*** Information supplied ***

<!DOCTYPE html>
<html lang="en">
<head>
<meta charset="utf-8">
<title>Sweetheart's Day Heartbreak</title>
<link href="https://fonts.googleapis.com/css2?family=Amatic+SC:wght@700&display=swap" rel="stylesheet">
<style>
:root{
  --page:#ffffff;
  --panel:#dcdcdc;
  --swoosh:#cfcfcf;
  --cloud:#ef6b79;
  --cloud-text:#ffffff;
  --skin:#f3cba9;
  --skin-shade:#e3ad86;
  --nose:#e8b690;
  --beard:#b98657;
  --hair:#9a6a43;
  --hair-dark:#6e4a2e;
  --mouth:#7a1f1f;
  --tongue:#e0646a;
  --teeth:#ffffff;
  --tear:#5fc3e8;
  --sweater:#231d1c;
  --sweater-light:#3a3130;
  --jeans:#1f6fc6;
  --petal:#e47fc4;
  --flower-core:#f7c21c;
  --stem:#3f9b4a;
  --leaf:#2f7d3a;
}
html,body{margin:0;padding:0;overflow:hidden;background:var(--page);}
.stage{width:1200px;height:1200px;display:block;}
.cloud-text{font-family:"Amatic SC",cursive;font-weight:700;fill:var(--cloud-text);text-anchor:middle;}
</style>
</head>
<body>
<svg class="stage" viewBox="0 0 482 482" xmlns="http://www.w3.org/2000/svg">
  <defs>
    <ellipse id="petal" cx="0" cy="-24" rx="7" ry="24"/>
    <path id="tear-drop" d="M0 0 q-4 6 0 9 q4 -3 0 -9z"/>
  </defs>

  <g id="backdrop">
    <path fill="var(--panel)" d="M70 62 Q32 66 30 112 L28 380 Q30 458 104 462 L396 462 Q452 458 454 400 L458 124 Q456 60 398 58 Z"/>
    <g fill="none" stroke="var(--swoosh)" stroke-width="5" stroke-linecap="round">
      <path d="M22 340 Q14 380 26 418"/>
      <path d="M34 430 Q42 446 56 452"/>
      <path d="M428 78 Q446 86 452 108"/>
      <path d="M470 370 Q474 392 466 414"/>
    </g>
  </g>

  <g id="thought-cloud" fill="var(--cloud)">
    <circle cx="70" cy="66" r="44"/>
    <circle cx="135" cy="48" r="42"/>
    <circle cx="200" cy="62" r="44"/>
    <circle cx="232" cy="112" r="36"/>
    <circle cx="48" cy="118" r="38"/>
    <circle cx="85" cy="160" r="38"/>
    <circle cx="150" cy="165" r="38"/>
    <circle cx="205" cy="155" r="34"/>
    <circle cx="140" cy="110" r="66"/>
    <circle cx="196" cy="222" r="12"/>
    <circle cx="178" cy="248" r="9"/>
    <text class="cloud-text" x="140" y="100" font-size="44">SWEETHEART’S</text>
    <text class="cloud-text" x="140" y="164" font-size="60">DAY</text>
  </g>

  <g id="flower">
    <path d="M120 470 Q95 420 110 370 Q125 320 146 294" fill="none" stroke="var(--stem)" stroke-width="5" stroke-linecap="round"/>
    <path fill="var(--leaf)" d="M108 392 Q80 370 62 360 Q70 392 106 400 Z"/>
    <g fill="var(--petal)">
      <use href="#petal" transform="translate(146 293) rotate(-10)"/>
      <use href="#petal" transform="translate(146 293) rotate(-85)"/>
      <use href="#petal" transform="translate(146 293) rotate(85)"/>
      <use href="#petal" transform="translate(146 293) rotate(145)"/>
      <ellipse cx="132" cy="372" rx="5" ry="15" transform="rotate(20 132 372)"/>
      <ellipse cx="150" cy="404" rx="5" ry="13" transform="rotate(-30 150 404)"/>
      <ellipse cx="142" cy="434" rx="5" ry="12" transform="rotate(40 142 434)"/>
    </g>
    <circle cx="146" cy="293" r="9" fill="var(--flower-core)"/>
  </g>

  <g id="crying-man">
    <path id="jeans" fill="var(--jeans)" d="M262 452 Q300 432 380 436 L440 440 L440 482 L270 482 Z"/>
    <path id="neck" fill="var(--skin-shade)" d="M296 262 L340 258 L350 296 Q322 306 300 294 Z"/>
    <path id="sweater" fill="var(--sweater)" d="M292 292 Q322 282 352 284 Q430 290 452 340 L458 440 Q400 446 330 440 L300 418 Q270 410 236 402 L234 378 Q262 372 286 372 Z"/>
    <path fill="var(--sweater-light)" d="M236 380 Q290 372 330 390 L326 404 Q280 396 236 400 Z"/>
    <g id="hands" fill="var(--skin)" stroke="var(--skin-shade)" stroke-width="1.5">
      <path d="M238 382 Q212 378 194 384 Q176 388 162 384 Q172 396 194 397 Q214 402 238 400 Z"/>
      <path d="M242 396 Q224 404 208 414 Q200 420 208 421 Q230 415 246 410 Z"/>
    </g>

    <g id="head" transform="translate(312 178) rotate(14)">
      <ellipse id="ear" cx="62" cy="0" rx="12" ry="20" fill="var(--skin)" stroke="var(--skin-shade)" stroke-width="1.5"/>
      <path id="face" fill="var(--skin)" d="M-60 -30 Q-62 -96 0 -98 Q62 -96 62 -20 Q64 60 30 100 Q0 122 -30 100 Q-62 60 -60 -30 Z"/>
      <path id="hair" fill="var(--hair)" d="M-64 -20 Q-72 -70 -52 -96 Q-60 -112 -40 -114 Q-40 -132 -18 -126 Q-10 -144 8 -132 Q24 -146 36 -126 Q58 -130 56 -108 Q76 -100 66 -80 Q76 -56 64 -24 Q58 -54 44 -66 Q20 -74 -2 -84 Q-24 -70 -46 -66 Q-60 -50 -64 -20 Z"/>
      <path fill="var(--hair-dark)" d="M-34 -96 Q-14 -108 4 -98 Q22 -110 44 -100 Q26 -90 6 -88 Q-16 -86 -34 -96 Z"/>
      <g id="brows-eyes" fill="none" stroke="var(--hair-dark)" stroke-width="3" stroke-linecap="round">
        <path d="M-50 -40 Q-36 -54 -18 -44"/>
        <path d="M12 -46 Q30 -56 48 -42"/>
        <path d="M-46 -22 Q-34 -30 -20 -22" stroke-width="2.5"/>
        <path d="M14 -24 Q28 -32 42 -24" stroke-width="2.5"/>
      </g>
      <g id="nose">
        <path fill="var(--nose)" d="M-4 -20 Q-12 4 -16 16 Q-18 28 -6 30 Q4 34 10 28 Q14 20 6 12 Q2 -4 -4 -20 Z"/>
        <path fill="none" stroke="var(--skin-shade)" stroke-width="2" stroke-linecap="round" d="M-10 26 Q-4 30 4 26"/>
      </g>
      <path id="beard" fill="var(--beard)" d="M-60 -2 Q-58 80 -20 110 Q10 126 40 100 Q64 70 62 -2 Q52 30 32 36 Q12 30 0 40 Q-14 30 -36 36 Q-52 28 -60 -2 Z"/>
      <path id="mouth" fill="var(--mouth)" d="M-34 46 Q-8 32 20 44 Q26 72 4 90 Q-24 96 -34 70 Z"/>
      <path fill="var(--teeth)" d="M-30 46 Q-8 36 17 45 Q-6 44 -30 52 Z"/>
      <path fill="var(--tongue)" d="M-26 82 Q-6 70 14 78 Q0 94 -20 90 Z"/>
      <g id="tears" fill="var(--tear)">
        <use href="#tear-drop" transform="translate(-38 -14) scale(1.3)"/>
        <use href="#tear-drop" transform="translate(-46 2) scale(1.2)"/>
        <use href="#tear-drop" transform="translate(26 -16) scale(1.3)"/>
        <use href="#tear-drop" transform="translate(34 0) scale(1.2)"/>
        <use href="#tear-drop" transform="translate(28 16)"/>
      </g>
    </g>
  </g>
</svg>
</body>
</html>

*** End of Information supplied ***

**Exercise requirements**
For the string "ffffff", return every line of the data where it appears.

**Task result**
  --page:#ffffff;
  --cloud-text:#ffffff;
  --teeth:#ffffff;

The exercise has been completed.